Aim of the exercise:
Read each line of the material and note whether it contains "arms". Give the number of such lines and nothing else.

======== Information given

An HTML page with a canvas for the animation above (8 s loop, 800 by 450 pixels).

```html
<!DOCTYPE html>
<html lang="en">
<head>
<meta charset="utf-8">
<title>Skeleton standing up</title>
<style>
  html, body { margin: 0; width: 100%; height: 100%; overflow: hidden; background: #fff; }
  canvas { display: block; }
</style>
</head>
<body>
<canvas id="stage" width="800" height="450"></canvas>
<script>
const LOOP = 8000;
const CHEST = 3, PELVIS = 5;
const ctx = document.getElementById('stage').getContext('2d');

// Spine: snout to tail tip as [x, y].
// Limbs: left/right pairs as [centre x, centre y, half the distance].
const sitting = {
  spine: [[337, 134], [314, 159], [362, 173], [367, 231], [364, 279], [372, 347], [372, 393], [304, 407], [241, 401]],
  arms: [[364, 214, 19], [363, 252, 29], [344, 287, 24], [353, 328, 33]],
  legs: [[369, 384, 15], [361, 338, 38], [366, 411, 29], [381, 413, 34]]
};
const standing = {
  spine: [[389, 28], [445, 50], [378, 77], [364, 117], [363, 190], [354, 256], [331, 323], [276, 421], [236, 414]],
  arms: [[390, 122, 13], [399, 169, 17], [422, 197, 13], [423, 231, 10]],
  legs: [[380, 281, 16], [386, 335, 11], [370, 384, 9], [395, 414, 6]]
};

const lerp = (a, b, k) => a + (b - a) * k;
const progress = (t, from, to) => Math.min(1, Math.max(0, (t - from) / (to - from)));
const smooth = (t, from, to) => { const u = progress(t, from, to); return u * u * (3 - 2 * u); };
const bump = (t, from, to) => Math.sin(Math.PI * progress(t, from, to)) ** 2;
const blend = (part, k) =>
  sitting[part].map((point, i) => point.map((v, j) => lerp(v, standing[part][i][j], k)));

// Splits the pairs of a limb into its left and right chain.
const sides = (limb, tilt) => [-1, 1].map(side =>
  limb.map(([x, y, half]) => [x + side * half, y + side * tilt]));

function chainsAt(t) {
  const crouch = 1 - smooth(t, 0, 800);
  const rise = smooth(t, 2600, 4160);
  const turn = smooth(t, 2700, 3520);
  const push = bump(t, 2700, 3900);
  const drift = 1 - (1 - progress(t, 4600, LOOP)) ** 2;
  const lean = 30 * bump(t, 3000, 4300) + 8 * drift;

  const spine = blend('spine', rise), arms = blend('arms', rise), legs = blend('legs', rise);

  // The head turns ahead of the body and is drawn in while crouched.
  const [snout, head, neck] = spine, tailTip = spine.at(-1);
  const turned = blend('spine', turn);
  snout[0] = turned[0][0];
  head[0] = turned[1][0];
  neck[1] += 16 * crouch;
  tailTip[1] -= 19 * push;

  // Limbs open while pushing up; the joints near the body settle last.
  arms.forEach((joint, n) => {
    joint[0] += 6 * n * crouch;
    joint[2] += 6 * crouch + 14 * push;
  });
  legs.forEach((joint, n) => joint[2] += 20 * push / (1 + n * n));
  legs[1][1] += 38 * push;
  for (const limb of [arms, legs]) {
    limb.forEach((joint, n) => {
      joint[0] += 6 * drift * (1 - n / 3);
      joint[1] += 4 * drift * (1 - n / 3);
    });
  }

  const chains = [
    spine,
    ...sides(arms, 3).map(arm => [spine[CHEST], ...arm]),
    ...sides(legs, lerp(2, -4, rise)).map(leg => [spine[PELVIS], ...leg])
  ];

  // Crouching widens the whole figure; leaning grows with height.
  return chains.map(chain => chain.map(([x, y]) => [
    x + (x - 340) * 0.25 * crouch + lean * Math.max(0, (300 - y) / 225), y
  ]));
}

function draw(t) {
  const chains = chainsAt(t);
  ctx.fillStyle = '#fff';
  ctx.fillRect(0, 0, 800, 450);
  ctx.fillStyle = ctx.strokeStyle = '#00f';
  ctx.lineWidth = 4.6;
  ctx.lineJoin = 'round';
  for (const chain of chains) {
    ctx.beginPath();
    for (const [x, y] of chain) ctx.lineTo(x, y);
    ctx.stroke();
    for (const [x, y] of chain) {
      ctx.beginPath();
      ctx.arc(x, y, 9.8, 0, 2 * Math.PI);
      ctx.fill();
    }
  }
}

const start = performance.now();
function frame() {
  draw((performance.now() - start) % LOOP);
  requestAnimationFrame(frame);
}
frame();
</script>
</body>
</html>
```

================

Expected output:
6